Election Day: Bring It On!
Although I have often enjoyed being in the sometimes-center of the political universe by living in the First-in-the-Nation-Primary-State of New Hampshire, I’m so ready for the campaigns to be over. Aren’t you?
I feel like I’m being assaulted daily by campaign ads on television, the radio, in my newspaper and in my mailbox.
Please, just make it stop. November 6th cannot come soon enough.
I am not imagining this onslaught. The Manchester Union Leader reports that between Jan. 11 – the day after New Hampshire’s presidential primary – and Friday, Oct. 19, a whopping 16,369 political commercials for president, governor and Congress ran on the only television station based in our state, alone.
Unfortunately, I think I’ve seen all of them. And I fear there will be at least 16,000 more before Election Day.
When it comes to the presidential race, my tiny state with a population of just 1.3 million – smaller than most major cities – is home to only FOUR electoral votes.
Yet, so far, the presidential campaigns and outside issue groups have spent $33.7 million since May 1 to try to get those votes in NH, spending it on TV advertising in NH, as well as stations in Vermont, Maine and the Boston area – all of which reach NH voters – and I’m writing this two weeks before the election. This spending is good news for the stations, but not for me or my fellow Granite Staters, I assure you.

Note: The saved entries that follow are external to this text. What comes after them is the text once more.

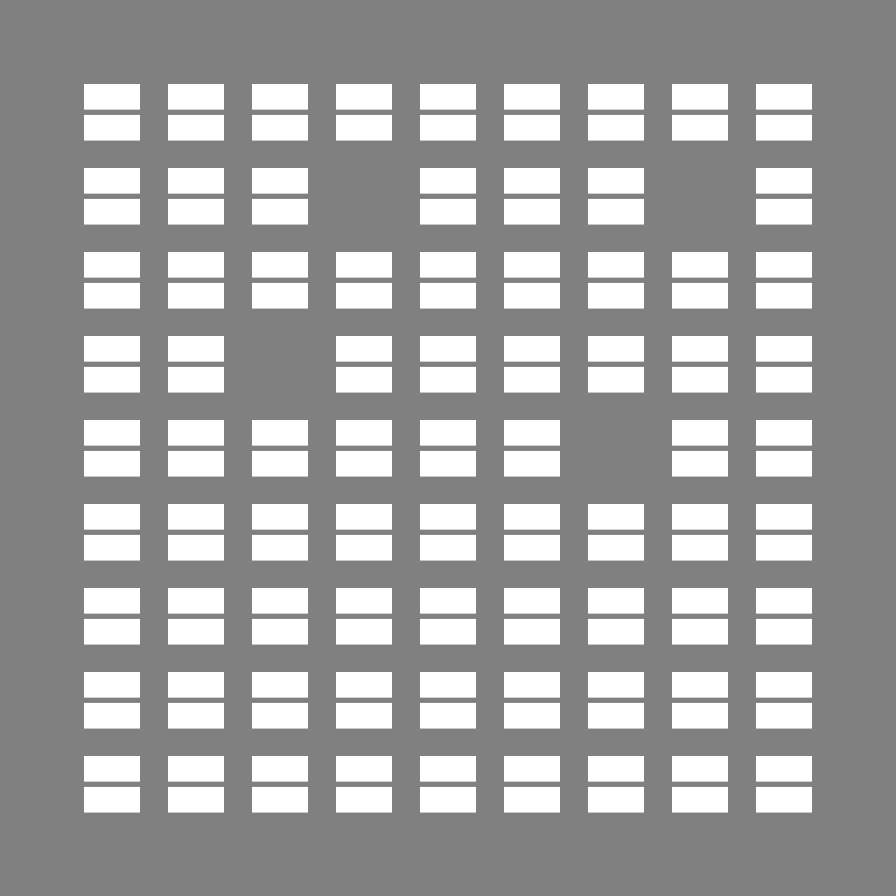
Reproduce this pattern procedurally as a three.js fragment shader.

```glsl
varying vec2 vUv;

const float GRID_COUNT = 9.0;              // tiles across and down
const float PITCH = 48.0 / 512.0;          // tile spacing, also the outer margin
const float TILE_WIDTH = 32.0 / 512.0;
const float BAR_HEIGHT = 14.65 / 512.0;    // each of the two bars in a tile
const float BAR_GAP = 3.01 / 512.0;        // slit between the bars
const vec3 BACKGROUND = vec3(0.502);
const vec3 BAR_COLOR = vec3(1.0);

// Empty cells as (column, row), counted from the upper left
const vec2 EMPTY_A = vec2(3.0, 1.0);
const vec2 EMPTY_B = vec2(7.0, 1.0);
const vec2 EMPTY_C = vec2(2.0, 3.0);
const vec2 EMPTY_D = vec2(6.0, 4.0);

// Share of a pixel-wide window around x that lies between lo and hi
float spanCoverage(float x, float lo, float hi, float pixel) {
  float overlap = min(x + 0.5 * pixel, hi) - max(x - 0.5 * pixel, lo);
  return clamp(overlap / pixel, 0.0, 1.0);
}

bool isFilled(vec2 cell) {
  bool inGrid = all(greaterThanEqual(cell, vec2(0.0))) &&
                all(lessThan(cell, vec2(GRID_COUNT)));
  bool isEmpty = cell == EMPTY_A || cell == EMPTY_B ||
                 cell == EMPTY_C || cell == EMPTY_D;
  return inGrid && !isEmpty;
}

// Two stacked bars, with the origin at the tile's upper left corner
float tileCoverage(vec2 p, vec2 pixel) {
  float lowerTop = BAR_HEIGHT + BAR_GAP;
  float across = spanCoverage(p.x, 0.0, TILE_WIDTH, pixel.x);
  float upper = spanCoverage(p.y, 0.0, BAR_HEIGHT, pixel.y);
  float lower = spanCoverage(p.y, lowerTop, lowerTop + BAR_HEIGHT, pixel.y);
  return across * min(upper + lower, 1.0);
}

void main() {
  vec2 pixel = max(fwidth(vUv), vec2(1e-5));
  vec2 p = vec2(vUv.x, 1.0 - vUv.y) - PITCH;

  // Cell borders run midway between tiles, so tile edges stay smooth
  float halfSpace = 0.5 * (PITCH - TILE_WIDTH);
  vec2 cell = floor((p + halfSpace) / PITCH);
  vec2 local = p - cell * PITCH;

  float coverage = isFilled(cell) ? tileCoverage(local, pixel) : 0.0;
  gl_FragColor = vec4(mix(BACKGROUND, BAR_COLOR, coverage), 1.0);
}
```
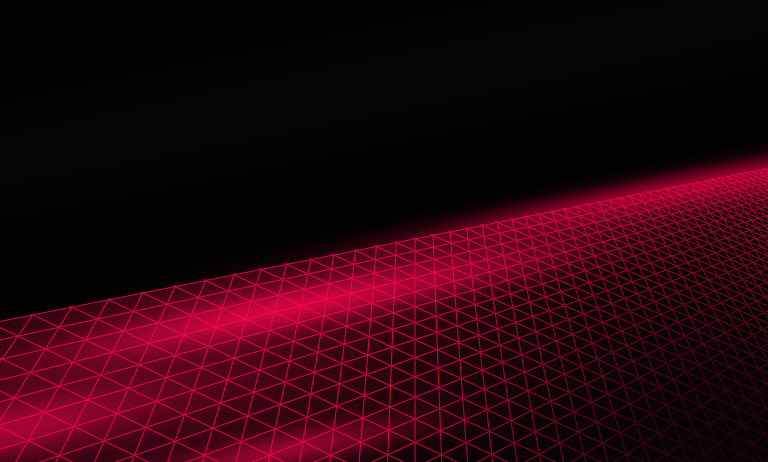
Write a WebGL 1 fragment shader that draws this background.

```glsl
precision highp float;
// A tilted neon floor of triangles recedes to the right under a black sky.
// Three line families come from one planar perspective (ratios of linear
// forms); soft slanted gaussians light the floor, its rim and a faint haze.

uniform vec2 u_resolution;

// Layout: x spans 0..1, y spans 0..HEIGHT, origin at the lower left
const float HEIGHT = 0.599;
const float SLOPE = 0.198;        // slant of the rim and of the lights
const float RIM = 0.1823;         // rim height at x = 0

// Linear forms a*x + b*y + c of the perspective plane
const vec3 HORIZON = vec3(-0.399, -1.0, 1.1206);
const vec3 COLUMNS = 25.67 * vec3(1.0, 0.0, -0.5404);
const vec3 ROWS = 40.0 * vec3(SLOPE, -1.0, RIM);
const float HALF_LINE = 0.00065;

const vec3 NIGHT = vec3(0.003, 0.002, 0.004);
const vec3 HAZE = vec3(0.027, 0.022, 0.027);
const vec3 FLOOR = vec3(0.035, 0.012, 0.022);
const vec3 GLOW = vec3(0.92, 0.005, 0.275);
const vec3 LINE = vec3(1.0, 0.02, 0.30);

// Gaussian spot; s is (along, height above the slanted axis)
float spot(vec2 s, vec2 center, vec2 radius) {
  vec2 d = (s - center) / radius;
  return exp(-0.5 * dot(d, d));
}

// Coverage of the integer contours of a projected coordinate
float gridLine(vec3 form, vec2 p, float pixel) {
  vec3 h = vec3(p, 1.0);
  float depth = dot(HORIZON, h);
  float q = dot(form, h) / depth;
  vec2 slope = (form.xy - q * HORIZON.xy) / depth;
  float dist = abs(fract(q + 0.5) - 0.5) / length(slope);
  return clamp(0.5 + (HALF_LINE - dist) / pixel, 0.0, 1.0);
}

// Light lying on the floor: a broad wash and slanted streaks
float floorLight(vec2 s) {
  float light = 0.30 * spot(s, vec2(0.18, 0.08), vec2(0.30, 0.10));
  light += 0.62 * spot(s, vec2(0.37, 0.126), vec2(0.17, 0.021));
  light += 0.24 * spot(s, vec2(0.65, 0.129), vec2(0.12, 0.022));
  light += 0.45 * spot(s, vec2(-0.02, 0.039), vec2(0.14, 0.025));
  light += 0.50 * spot(s, vec2(0.37, -0.059), vec2(0.11, 0.017));
  return light;
}

void main() {
  vec2 p = gl_FragCoord.xy / u_resolution * vec2(1.0, HEIGHT);
  float pixel = 1.0 / u_resolution.x;
  vec2 s = vec2(p.x, p.y - SLOPE * p.x);
  float below = RIM - s.y;
  float onFloor = smoothstep(-pixel, pixel, below);

  // Sky with a faint slanted haze
  vec3 color = mix(NIGHT, HAZE, spot(s, vec2(0.5, 0.39), vec2(1.2, 0.045)));

  // Floor light, then the rim glow that spills into the sky
  color = mix(color, FLOOR + GLOW * floorLight(s), onFloor);
  float rimWidth = mix(0.013, 0.022, onFloor);
  float rim = spot(s, vec2(0.88, RIM), vec2(0.26, rimWidth));
  color = mix(color, GLOW, 0.62 * rim);

  // Triangular grid, dimmed toward the lower right corner
  float lines = gridLine(COLUMNS, p, pixel);
  lines = max(lines, gridLine(ROWS, p, pixel));
  lines = max(lines, gridLine(COLUMNS - ROWS, p, pixel));
  float fade = smoothstep(0.0, 0.48, distance(p, vec2(0.95, 0.0)));
  float inside = smoothstep(-2.0 * pixel, -pixel, below);
  color = mix(color, LINE, lines * inside * mix(0.10, 0.82, fade));

  gl_FragColor = vec4(clamp(color, 0.0, 1.0), 1.0);
}
```
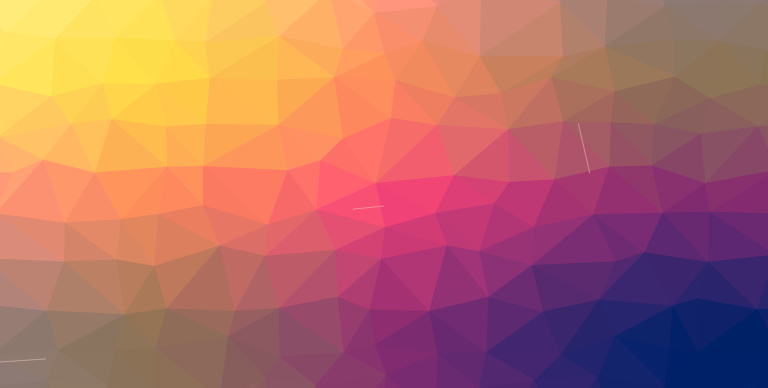
Give the GLSL for this background, as a WebGL 1 fragment shader.

```glsl
precision highp float;

uniform vec2 u_resolution;

const vec2 CANVAS = vec2(1.984, 1.0);
const vec2 GRID = vec2(14.0, 9.0);
const float JITTER = 0.62;
const float TONE_VARIATION = 0.035;

const vec3 PALE_YELLOW = vec3(1.0, 0.92, 0.50);
const vec3 YELLOW = vec3(1.0, 0.86, 0.25);
const vec3 ORANGE = vec3(1.0, 0.58, 0.37);
const vec3 PINK = vec3(1.0, 0.27, 0.46);
const vec3 MAGENTA = vec3(0.68, 0.21, 0.47);
const vec3 PURPLE = vec3(0.31, 0.16, 0.44);
const vec3 NAVY = vec3(0.0, 0.13, 0.41);

float hash(vec2 p) {
  return fract(sin(dot(p, vec2(127.1, 311.7))) * 43758.545);
}

float ramp(float start, float end, float t) {
  return clamp((t - start) / (end - start), 0.0, 1.0);
}

// Colour ramp shared by both axes
vec3 palette(float t) {
  vec3 color = mix(PALE_YELLOW, YELLOW, ramp(0.0, 0.2, t));
  color = mix(color, ORANGE, ramp(0.2, 0.38, t));
  color = mix(color, PINK, ramp(0.38, 0.5, t));
  color = mix(color, MAGENTA, ramp(0.5, 0.63, t));
  color = mix(color, PURPLE, ramp(0.63, 0.75, t));
  return mix(color, NAVY, ramp(0.75, 0.87, t));
}

// Average of the two axis ramps, warmed where they differ strongly
vec3 gradient(vec2 uv) {
  vec3 across = palette(uv.x);
  vec3 down = palette(1.0 - uv.y);
  vec3 gap = across - down;
  return 0.5 * (across + down) + vec3(0.03, -0.03, 0.0) * dot(gap, gap);
}

// Jittered mesh vertex
vec2 meshVertex(vec2 cell) {
  vec2 offset = vec2(hash(cell), hash(cell + 37.3)) - 0.5;
  return (cell + JITTER * offset) / GRID * CANVAS;
}

// Signed distance to the line a-b, positive on its left
float lineDistance(vec2 p, vec2 a, vec2 b) {
  vec2 edge = b - a;
  return dot(p - a, vec2(-edge.y, edge.x)) / length(edge);
}

// Flat triangle: colour weighted by coverage, with the weight in alpha
vec4 facet(vec2 p, vec2 a, vec2 b, vec2 c, float pixel) {
  float inside = min(lineDistance(p, a, b),
                     min(lineDistance(p, b, c), lineDistance(p, c, a)));
  float coverage = clamp(0.5 + inside / pixel, 0.0, 1.0);
  vec2 center = (a + b + c) / 3.0;
  float tone = 1.0 + TONE_VARIATION * (hash(center) - 0.5);
  return vec4(gradient(center / CANVAS) * tone, 1.0) * coverage;
}

// Cell split along its shorter diagonal
vec4 meshCell(vec2 p, vec2 cell, float pixel) {
  vec2 a = meshVertex(cell);
  vec2 b = meshVertex(cell + vec2(1.0, 0.0));
  vec2 c = meshVertex(cell + vec2(1.0, 1.0));
  vec2 d = meshVertex(cell + vec2(0.0, 1.0));
  if (distance(a, c) < distance(b, d)) {
    return facet(p, a, b, c, pixel) + facet(p, a, c, d, pixel);
  }
  return facet(p, a, b, d, pixel) + facet(p, b, c, d, pixel);
}

// Fine pale seam between two points given in canvas fractions
float seam(vec2 p, vec2 start, vec2 end, float pixel) {
  vec2 a = start * CANVAS;
  vec2 edge = end * CANVAS - a;
  float along = clamp(dot(p - a, edge) / dot(edge, edge), 0.0, 1.0);
  float away = length(p - a - edge * along);
  return 1.0 - smoothstep(0.0, 0.0015 + 0.5 * pixel, away);
}

void main() {
  vec2 uv = gl_FragCoord.xy / u_resolution;
  vec2 p = uv * CANVAS;
  float pixel = 1.0 / u_resolution.y;

  // Triangle mesh
  vec2 home = floor(uv * GRID);
  vec4 total = vec4(0.0);
  for (int y = -1; y <= 1; y++) {
    for (int x = -1; x <= 1; x++) {
      total += meshCell(p, home + vec2(float(x), float(y)), pixel);
    }
  }
  vec3 color = total.rgb / max(total.a, 0.001);

  // Pale seams
  float light = seam(p, vec2(0.753, 0.681), vec2(0.768, 0.554), pixel);
  light = max(light, seam(p, vec2(0.460, 0.461), vec2(0.499, 0.469), pixel));
  light = max(light, seam(p, vec2(0.0, 0.067), vec2(0.059, 0.075), pixel));
  color = mix(color, vec3(1.0, 0.85, 0.78), 0.4 * light);

  gl_FragColor = vec4(color, 1.0);
}
```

Consider that the only thing I watch on television is the news. So not only am I hearing about the candidates via their TV ads, most of which are just plain nasty or carefully calculated to make me think their candidate is America’s No. 1 patriot, I’m also hearing about them on the news.
I can’t take it anymore. I want to be an informed voter but how do you believe any of these ads, especially when one makes a specific point about the challenger and his or her opponent says exactly the opposite? Can’t we have political ad fact checkers?
What am I saying? We can’t even get consistent debate fact-checkers. I guess the bigger question is: Do facts even matter?
Consider that one-third of U.S. voters will cast their ballots BEFORE Election Day. So who are these ads targeting? According to the Union Leader, they’re after the 6 to 9 percent of NH voters who haven’t decided (really – is anyone STILL undecided?) and another 10 percent who might be swayed. In NH we don’t have early voting so these ads will pummel us until the end.
Imagine what would happen if the millions being spent on political advertising in New Hampshire and other states were spent on some of the problems the candidates are talking about.
That might mean fewer ads, too.
I suppose I could dwell on this for a while, but right now I’m mostly thinking about how quiet it’s going to be on November 7th when instead of being bombarded by political ads, it might be quiet enough that we can reflect upon what our country is going to look like over the next few years.
And no matter who wins, I think most of us are going to be relieved that the campaigns are over!
I'm Pat Remick and I approved this message.